**Task statement:** Only one stretch of the data is wanted: the line containing "0H56M0 12H56M0 24H56M0", the line containing "170V374M1033 258L1051 238M1033", and every line between them, copied exactly.

####################

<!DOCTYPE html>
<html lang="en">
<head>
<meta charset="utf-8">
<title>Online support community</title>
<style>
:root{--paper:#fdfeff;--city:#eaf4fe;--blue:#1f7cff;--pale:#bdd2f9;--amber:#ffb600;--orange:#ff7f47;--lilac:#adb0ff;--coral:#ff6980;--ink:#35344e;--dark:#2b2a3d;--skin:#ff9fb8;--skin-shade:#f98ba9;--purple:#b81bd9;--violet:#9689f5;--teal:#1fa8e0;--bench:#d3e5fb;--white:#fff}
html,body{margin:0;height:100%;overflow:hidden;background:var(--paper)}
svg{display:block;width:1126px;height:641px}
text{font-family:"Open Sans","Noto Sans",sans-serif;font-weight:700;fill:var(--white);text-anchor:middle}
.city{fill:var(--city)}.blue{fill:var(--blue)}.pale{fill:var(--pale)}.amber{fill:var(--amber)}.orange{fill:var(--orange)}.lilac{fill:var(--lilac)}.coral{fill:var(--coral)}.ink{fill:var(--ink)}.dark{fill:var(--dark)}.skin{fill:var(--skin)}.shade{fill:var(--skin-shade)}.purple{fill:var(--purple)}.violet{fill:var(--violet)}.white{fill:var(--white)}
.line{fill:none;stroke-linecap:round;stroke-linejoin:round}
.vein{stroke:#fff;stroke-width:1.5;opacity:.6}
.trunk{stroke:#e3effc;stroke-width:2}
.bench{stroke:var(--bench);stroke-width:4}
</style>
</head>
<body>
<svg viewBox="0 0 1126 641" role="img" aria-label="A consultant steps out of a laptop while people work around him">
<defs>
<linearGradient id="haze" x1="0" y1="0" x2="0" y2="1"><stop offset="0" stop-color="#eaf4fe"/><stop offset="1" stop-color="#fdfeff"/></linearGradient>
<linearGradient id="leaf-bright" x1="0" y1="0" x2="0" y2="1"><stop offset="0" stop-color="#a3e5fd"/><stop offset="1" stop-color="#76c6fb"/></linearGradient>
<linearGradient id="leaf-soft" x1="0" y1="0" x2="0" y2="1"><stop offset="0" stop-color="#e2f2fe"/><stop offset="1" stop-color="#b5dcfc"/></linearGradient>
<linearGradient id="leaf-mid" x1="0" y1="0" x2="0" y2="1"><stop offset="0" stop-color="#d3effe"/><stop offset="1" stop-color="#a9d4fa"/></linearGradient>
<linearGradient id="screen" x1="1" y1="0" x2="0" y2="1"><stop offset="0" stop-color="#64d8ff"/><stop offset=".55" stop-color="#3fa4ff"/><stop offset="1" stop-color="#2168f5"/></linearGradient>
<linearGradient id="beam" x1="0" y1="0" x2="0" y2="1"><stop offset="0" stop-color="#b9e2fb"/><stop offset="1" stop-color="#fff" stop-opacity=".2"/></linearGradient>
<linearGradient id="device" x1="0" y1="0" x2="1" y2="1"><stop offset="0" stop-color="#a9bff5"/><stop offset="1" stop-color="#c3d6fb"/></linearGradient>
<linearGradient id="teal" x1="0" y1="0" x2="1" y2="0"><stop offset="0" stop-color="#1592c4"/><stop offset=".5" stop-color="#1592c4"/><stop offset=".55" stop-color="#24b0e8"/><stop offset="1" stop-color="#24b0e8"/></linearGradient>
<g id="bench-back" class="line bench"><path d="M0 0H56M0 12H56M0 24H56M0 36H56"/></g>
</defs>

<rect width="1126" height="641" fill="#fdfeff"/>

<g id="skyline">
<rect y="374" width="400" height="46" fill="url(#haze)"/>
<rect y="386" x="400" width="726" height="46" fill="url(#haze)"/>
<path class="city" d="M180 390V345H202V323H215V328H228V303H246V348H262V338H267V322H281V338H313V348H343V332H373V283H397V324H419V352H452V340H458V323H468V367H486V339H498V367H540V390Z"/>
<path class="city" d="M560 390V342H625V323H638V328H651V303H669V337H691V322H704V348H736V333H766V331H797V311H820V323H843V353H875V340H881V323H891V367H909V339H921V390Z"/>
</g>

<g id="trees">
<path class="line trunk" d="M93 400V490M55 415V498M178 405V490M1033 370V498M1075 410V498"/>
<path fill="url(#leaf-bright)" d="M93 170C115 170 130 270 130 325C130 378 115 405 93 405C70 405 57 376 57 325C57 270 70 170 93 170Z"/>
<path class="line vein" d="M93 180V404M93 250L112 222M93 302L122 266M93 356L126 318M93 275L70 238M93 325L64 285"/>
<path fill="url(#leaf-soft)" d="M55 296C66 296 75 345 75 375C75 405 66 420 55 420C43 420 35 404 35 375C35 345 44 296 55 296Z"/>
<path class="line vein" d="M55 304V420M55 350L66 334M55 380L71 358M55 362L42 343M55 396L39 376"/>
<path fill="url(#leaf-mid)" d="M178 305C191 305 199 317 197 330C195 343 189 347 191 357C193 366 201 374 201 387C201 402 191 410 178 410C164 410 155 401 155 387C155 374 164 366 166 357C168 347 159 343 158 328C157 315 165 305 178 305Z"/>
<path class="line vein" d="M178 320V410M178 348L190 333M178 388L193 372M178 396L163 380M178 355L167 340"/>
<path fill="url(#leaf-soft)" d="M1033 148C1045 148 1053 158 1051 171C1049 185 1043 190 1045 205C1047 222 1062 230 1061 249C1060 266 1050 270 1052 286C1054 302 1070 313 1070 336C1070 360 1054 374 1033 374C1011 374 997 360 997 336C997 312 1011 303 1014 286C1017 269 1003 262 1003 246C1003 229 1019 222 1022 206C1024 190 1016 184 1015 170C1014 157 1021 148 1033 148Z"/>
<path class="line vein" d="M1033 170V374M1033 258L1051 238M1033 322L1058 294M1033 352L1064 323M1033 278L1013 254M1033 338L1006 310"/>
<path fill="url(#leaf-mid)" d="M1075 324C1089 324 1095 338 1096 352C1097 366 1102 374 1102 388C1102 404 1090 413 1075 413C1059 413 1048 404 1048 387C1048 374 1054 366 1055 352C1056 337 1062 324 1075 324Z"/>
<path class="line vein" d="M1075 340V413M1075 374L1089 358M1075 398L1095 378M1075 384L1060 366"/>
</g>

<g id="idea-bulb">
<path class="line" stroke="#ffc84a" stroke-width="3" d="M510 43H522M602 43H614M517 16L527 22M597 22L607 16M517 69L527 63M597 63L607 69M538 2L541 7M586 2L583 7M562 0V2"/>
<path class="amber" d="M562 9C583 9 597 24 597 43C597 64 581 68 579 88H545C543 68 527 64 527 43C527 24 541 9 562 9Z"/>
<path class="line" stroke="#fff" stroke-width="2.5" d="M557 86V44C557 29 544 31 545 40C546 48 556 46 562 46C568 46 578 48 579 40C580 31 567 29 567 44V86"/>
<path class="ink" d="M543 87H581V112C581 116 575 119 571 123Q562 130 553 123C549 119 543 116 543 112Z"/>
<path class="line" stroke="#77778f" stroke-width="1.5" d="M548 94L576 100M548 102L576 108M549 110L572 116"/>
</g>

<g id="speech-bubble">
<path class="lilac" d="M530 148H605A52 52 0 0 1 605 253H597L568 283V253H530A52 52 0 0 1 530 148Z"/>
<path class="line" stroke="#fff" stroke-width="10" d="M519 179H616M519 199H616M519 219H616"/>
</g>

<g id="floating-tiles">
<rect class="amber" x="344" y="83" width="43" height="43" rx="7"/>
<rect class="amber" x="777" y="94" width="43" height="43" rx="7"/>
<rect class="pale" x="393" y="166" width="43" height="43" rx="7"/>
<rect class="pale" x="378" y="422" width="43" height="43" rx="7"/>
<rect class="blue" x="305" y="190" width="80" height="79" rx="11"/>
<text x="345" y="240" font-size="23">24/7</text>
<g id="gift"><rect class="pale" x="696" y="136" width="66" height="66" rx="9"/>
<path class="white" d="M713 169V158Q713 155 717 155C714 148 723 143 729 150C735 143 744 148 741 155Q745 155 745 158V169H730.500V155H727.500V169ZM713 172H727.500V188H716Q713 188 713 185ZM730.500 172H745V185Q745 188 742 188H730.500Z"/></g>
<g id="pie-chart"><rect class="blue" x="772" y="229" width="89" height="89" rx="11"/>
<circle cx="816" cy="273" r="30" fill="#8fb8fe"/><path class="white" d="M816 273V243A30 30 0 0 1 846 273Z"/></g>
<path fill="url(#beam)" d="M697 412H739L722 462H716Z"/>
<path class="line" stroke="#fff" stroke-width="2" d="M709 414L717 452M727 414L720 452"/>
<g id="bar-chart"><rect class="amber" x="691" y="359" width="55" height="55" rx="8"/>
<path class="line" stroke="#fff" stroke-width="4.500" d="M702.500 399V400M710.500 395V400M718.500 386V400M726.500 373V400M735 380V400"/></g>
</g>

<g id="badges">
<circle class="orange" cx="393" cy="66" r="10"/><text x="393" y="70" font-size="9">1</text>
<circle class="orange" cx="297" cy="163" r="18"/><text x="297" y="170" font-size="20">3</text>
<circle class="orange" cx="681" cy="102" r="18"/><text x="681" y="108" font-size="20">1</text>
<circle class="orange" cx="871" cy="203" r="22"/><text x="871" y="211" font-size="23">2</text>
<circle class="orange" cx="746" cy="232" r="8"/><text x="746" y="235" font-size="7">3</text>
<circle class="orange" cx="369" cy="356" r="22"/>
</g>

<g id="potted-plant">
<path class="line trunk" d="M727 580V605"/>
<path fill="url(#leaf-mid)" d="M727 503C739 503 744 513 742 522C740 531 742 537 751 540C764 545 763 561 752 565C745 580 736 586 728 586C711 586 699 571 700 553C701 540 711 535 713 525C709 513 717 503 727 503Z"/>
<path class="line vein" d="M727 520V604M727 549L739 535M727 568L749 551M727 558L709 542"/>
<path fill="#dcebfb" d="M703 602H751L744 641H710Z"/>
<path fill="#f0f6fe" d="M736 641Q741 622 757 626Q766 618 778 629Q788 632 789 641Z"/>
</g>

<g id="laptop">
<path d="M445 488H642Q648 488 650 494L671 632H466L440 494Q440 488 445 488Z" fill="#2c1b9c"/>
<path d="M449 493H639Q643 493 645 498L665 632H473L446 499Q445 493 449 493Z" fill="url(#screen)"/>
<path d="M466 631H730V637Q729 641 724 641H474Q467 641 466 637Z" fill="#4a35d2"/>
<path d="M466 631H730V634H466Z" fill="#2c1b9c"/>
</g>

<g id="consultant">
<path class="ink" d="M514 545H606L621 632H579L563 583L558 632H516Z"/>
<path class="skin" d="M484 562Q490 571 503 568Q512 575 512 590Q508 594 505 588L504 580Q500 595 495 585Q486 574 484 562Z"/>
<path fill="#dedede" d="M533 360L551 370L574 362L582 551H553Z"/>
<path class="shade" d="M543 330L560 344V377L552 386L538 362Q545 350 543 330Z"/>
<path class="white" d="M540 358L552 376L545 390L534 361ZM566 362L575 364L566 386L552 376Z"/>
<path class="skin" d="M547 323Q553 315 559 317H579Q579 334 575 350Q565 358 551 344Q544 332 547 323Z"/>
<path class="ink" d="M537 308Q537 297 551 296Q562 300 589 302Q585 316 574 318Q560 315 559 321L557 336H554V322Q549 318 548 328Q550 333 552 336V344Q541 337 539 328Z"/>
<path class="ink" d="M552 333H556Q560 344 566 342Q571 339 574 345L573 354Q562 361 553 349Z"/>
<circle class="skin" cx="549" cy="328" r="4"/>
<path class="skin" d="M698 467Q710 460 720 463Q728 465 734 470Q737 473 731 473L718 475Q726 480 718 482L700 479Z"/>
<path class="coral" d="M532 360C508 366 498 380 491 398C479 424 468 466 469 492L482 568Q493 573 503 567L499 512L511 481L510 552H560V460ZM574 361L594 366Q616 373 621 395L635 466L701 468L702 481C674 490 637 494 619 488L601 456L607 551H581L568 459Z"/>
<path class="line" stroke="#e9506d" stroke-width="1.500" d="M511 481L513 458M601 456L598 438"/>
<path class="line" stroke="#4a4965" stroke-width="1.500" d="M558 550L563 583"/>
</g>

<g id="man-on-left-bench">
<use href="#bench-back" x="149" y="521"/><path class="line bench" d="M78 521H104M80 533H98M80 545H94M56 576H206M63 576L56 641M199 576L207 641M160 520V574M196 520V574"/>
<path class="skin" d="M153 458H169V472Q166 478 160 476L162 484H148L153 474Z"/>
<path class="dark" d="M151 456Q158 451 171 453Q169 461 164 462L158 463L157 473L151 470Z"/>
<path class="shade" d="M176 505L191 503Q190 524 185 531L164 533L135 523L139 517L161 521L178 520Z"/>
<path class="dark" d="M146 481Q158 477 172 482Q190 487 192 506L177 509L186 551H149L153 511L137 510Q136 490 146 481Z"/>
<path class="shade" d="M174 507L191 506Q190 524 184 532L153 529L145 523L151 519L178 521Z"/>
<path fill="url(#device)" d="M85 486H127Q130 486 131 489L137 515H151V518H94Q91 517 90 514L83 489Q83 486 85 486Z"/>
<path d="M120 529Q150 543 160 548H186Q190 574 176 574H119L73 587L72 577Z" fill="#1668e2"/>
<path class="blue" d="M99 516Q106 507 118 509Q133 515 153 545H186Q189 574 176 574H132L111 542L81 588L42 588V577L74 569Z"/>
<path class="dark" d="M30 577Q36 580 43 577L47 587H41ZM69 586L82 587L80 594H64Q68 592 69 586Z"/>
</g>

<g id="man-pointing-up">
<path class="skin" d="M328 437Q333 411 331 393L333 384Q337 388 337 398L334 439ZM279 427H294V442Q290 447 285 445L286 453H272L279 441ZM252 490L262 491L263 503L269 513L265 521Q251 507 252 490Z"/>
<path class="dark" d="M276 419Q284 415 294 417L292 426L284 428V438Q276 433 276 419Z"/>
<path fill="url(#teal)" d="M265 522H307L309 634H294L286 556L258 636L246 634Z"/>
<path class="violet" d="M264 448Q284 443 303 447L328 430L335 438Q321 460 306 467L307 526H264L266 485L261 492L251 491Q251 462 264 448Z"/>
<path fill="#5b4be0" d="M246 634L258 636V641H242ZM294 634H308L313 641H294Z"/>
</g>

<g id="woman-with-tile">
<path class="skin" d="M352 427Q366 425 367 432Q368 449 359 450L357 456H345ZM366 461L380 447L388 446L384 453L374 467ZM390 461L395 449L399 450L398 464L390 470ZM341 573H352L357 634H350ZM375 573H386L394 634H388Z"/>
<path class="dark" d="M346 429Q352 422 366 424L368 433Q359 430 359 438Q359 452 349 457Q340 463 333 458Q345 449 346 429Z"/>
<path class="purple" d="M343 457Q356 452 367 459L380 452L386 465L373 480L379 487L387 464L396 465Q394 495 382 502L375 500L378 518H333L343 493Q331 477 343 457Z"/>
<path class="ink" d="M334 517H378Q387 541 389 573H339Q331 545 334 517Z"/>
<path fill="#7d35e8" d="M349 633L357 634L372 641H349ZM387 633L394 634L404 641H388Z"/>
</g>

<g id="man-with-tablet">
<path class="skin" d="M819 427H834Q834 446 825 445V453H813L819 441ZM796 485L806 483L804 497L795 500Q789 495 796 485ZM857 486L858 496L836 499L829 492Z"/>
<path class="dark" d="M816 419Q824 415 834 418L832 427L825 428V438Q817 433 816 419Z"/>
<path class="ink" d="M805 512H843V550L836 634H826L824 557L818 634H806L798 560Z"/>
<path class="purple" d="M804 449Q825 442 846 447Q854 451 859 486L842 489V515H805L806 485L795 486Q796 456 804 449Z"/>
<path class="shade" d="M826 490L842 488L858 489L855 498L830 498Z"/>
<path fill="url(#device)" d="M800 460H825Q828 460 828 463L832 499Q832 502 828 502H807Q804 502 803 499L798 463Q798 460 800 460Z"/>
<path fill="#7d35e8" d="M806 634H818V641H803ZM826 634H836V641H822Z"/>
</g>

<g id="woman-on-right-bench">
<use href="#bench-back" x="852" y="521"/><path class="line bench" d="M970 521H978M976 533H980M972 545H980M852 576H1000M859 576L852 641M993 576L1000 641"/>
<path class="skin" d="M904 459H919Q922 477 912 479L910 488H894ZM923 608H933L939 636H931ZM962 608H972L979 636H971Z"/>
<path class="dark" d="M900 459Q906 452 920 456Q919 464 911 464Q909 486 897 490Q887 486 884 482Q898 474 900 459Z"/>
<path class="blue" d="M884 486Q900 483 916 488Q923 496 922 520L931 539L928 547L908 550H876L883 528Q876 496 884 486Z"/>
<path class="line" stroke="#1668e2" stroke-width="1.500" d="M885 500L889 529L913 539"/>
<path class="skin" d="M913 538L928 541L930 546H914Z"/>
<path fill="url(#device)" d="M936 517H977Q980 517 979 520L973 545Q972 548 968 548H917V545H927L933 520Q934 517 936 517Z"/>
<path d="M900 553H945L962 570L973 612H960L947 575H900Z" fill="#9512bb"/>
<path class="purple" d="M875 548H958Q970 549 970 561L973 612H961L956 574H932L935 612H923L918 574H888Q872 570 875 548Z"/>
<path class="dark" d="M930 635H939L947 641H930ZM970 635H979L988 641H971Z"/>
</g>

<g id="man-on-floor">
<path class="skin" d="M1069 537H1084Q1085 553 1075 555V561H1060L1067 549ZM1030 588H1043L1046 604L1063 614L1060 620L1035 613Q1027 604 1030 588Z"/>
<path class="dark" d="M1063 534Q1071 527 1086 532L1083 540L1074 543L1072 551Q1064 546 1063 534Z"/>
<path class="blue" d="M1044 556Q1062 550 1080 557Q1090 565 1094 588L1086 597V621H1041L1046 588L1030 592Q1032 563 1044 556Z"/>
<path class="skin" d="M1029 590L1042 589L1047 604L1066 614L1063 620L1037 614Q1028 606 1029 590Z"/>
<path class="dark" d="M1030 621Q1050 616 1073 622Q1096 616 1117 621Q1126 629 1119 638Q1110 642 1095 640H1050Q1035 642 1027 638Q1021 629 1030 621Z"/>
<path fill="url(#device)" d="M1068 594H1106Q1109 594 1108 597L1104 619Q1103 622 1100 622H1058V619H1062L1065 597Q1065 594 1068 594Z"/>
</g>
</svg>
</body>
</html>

####################

**Exercise answer:**
<g id="bench-back" class="line bench"><path d="M0 0H56M0 12H56M0 24H56M0 36H56"/></g>
</defs>

<rect width="1126" height="641" fill="#fdfeff"/>

<g id="skyline">
<rect y="374" width="400" height="46" fill="url(#haze)"/>
<rect y="386" x="400" width="726" height="46" fill="url(#haze)"/>
<path class="city" d="M180 390V345H202V323H215V328H228V303H246V348H262V338H267V322H281V338H313V348H343V332H373V283H397V324H419V352H452V340H458V323H468V367H486V339H498V367H540V390Z"/>
<path class="city" d="M560 390V342H625V323H638V328H651V303H669V337H691V322H704V348H736V333H766V331H797V311H820V323H843V353H875V340H881V323H891V367H909V339H921V390Z"/>
</g>

<g id="trees">
<path class="line trunk" d="M93 400V490M55 415V498M178 405V490M1033 370V498M1075 410V498"/>
<path fill="url(#leaf-bright)" d="M93 170C115 170 130 270 130 325C130 378 115 405 93 405C70 405 57 376 57 325C57 270 70 170 93 170Z"/>
<path class="line vein" d="M93 180V404M93 250L112 222M93 302L122 266M93 356L126 318M93 275L70 238M93 325L64 285"/>
<path fill="url(#leaf-soft)" d="M55 296C66 296 75 345 75 375C75 405 66 420 55 420C43 420 35 404 35 375C35 345 44 296 55 296Z"/>
<path class="line vein" d="M55 304V420M55 350L66 334M55 380L71 358M55 362L42 343M55 396L39 376"/>
<path fill="url(#leaf-mid)" d="M178 305C191 305 199 317 197 330C195 343 189 347 191 357C193 366 201 374 201 387C201 402 191 410 178 410C164 410 155 401 155 387C155 374 164 366 166 357C168 347 159 343 158 328C157 315 165 305 178 305Z"/>
<path class="line vein" d="M178 320V410M178 348L190 333M178 388L193 372M178 396L163 380M178 355L167 340"/>
<path fill="url(#leaf-soft)" d="M1033 148C1045 148 1053 158 1051 171C1049 185 1043 190 1045 205C1047 222 1062 230 1061 249C1060 266 1050 270 1052 286C1054 302 1070 313 1070 336C1070 360 1054 374 1033 374C1011 374 997 360 997 336C997 312 1011 303 1014 286C1017 269 1003 262 1003 246C1003 229 1019 222 1022 206C1024 190 1016 184 1015 170C1014 157 1021 148 1033 148Z"/>
<path class="line vein" d="M1033 170V374M1033 258L1051 238M1033 322L1058 294M1033 352L1064 323M1033 278L1013 254M1033 338L1006 310"/>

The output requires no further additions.